↓
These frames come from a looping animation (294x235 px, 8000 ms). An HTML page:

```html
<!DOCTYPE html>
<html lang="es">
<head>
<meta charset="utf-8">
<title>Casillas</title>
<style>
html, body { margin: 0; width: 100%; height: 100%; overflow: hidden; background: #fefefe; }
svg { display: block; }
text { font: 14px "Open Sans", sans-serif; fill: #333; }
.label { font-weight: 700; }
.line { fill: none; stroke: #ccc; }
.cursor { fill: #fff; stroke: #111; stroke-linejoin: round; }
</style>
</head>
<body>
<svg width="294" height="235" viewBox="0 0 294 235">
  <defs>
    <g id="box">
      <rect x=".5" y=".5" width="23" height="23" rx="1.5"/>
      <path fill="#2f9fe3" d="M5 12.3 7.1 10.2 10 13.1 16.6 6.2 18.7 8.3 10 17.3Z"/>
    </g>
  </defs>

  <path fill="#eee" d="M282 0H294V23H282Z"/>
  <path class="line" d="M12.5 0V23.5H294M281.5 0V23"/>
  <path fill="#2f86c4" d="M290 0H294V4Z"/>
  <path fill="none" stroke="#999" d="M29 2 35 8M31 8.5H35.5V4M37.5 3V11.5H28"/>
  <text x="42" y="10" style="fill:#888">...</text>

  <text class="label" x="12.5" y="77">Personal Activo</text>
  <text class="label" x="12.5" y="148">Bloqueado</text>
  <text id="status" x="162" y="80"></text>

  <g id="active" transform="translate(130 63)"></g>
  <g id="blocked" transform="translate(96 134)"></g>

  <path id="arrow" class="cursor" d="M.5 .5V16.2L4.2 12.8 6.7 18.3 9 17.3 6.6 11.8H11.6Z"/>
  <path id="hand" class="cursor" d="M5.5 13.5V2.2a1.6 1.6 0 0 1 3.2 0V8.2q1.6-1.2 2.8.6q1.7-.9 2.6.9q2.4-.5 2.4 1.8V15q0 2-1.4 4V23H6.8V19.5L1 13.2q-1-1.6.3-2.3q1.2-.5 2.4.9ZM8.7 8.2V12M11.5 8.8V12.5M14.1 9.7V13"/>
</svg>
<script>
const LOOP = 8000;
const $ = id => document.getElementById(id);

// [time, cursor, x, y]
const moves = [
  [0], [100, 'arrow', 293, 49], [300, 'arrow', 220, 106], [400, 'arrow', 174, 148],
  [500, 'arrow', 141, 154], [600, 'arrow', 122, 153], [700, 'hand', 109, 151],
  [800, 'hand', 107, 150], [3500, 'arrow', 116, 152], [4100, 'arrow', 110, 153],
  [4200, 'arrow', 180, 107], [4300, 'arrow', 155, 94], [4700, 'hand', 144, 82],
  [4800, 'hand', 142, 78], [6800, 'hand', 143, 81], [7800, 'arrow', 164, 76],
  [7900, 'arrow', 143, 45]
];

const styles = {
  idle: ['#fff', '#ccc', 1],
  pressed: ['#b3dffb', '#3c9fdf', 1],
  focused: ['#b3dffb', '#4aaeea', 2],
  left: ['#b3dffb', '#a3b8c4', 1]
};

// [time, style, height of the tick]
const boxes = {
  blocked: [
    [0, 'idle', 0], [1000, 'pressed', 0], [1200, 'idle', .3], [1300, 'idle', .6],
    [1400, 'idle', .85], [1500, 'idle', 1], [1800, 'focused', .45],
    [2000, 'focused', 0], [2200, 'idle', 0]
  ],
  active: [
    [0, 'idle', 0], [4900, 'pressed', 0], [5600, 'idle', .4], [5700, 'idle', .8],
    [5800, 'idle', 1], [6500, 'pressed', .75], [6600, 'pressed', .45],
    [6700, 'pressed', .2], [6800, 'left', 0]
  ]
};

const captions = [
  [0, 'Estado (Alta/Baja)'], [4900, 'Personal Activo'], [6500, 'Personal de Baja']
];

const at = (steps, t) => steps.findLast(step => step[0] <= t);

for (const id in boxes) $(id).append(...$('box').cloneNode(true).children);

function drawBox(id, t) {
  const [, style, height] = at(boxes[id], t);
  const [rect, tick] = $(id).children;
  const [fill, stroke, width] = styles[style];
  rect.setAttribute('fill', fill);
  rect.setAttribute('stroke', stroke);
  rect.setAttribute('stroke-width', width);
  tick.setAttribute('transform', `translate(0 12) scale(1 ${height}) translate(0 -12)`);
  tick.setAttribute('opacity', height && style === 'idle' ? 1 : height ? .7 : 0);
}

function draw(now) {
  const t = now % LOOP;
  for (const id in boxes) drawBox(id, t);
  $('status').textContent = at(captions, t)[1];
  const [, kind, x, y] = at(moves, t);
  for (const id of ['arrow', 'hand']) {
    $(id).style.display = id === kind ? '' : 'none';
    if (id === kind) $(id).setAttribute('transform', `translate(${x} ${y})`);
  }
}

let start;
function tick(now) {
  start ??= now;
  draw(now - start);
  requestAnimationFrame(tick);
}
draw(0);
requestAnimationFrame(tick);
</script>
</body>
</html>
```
↑
▸ What you should do: Each of the records is to be written out again exactly.

▸ Exercise output:
These frames come from a looping animation (294x235 px, 8000 ms). An HTML page:

```html
<!DOCTYPE html>
<html lang="es">
<head>
<meta charset="utf-8">
<title>Casillas</title>
<style>
html, body { margin: 0; width: 100%; height: 100%; overflow: hidden; background: #fefefe; }
svg { display: block; }
text { font: 14px "Open Sans", sans-serif; fill: #333; }
.label { font-weight: 700; }
.line { fill: none; stroke: #ccc; }
.cursor { fill: #fff; stroke: #111; stroke-linejoin: round; }
</style>
</head>
<body>
<svg width="294" height="235" viewBox="0 0 294 235">
  <defs>
    <g id="box">
      <rect x=".5" y=".5" width="23" height="23" rx="1.5"/>
      <path fill="#2f9fe3" d="M5 12.3 7.1 10.2 10 13.1 16.6 6.2 18.7 8.3 10 17.3Z"/>
    </g>
  </defs>

  <path fill="#eee" d="M282 0H294V23H282Z"/>
  <path class="line" d="M12.5 0V23.5H294M281.5 0V23"/>
  <path fill="#2f86c4" d="M290 0H294V4Z"/>
  <path fill="none" stroke="#999" d="M29 2 35 8M31 8.5H35.5V4M37.5 3V11.5H28"/>
  <text x="42" y="10" style="fill:#888">...</text>

  <text class="label" x="12.5" y="77">Personal Activo</text>
  <text class="label" x="12.5" y="148">Bloqueado</text>
  <text id="status" x="162" y="80"></text>

  <g id="active" transform="translate(130 63)"></g>
  <g id="blocked" transform="translate(96 134)"></g>

  <path id="arrow" class="cursor" d="M.5 .5V16.2L4.2 12.8 6.7 18.3 9 17.3 6.6 11.8H11.6Z"/>
  <path id="hand" class="cursor" d="M5.5 13.5V2.2a1.6 1.6 0 0 1 3.2 0V8.2q1.6-1.2 2.8.6q1.7-.9 2.6.9q2.4-.5 2.4 1.8V15q0 2-1.4 4V23H6.8V19.5L1 13.2q-1-1.6.3-2.3q1.2-.5 2.4.9ZM8.7 8.2V12M11.5 8.8V12.5M14.1 9.7V13"/>
</svg>
<script>
const LOOP = 8000;
const $ = id => document.getElementById(id);

// [time, cursor, x, y]
const moves = [
  [0], [100, 'arrow', 293, 49], [300, 'arrow', 220, 106], [400, 'arrow', 174, 148],
  [500, 'arrow', 141, 154], [600, 'arrow', 122, 153], [700, 'hand', 109, 151],
  [800, 'hand', 107, 150], [3500, 'arrow', 116, 152], [4100, 'arrow', 110, 153],
  [4200, 'arrow', 180, 107], [4300, 'arrow', 155, 94], [4700, 'hand', 144, 82],
  [4800, 'hand', 142, 78], [6800, 'hand', 143, 81], [7800, 'arrow', 164, 76],
  [7900, 'arrow', 143, 45]
];

const styles = {
  idle: ['#fff', '#ccc', 1],
  pressed: ['#b3dffb', '#3c9fdf', 1],
  focused: ['#b3dffb', '#4aaeea', 2],
  left: ['#b3dffb', '#a3b8c4', 1]
};

// [time, style, height of the tick]
const boxes = {
  blocked: [
    [0, 'idle', 0], [1000, 'pressed', 0], [1200, 'idle', .3], [1300, 'idle', .6],
    [1400, 'idle', .85], [1500, 'idle', 1], [1800, 'focused', .45],
    [2000, 'focused', 0], [2200, 'idle', 0]
  ],
  active: [
    [0, 'idle', 0], [4900, 'pressed', 0], [5600, 'idle', .4], [5700, 'idle', .8],
    [5800, 'idle', 1], [6500, 'pressed', .75], [6600, 'pressed', .45],
    [6700, 'pressed', .2], [6800, 'left', 0]
  ]
};

const captions = [
  [0, 'Estado (Alta/Baja)'], [4900, 'Personal Activo'], [6500, 'Personal de Baja']
];

const at = (steps, t) => steps.findLast(step => step[0] <= t);

for (const id in boxes) $(id).append(...$('box').cloneNode(true).children);

function drawBox(id, t) {
  const [, style, height] = at(boxes[id], t);
  const [rect, tick] = $(id).children;
  const [fill, stroke, width] = styles[style];
  rect.setAttribute('fill', fill);
  rect.setAttribute('stroke', stroke);
  rect.setAttribute('stroke-width', width);
  tick.setAttribute('transform', `translate(0 12) scale(1 ${height}) translate(0 -12)`);
  tick.setAttribute('opacity', height && style === 'idle' ? 1 : height ? .7 : 0);
}

function draw(now) {
  const t = now % LOOP;
  for (const id in boxes) drawBox(id, t);
  $('status').textContent = at(captions, t)[1];
  const [, kind, x, y] = at(moves, t);
  for (const id of ['arrow', 'hand']) {
    $(id).style.display = id === kind ? '' : 'none';
    if (id === kind) $(id).setAttribute('transform', `translate(${x} ${y})`);
  }
}

let start;
function tick(now) {
  start ??= now;
  draw(now - start);
  requestAnimationFrame(tick);
}
draw(0);
requestAnimationFrame(tick);
</script>
</body>
</html>
```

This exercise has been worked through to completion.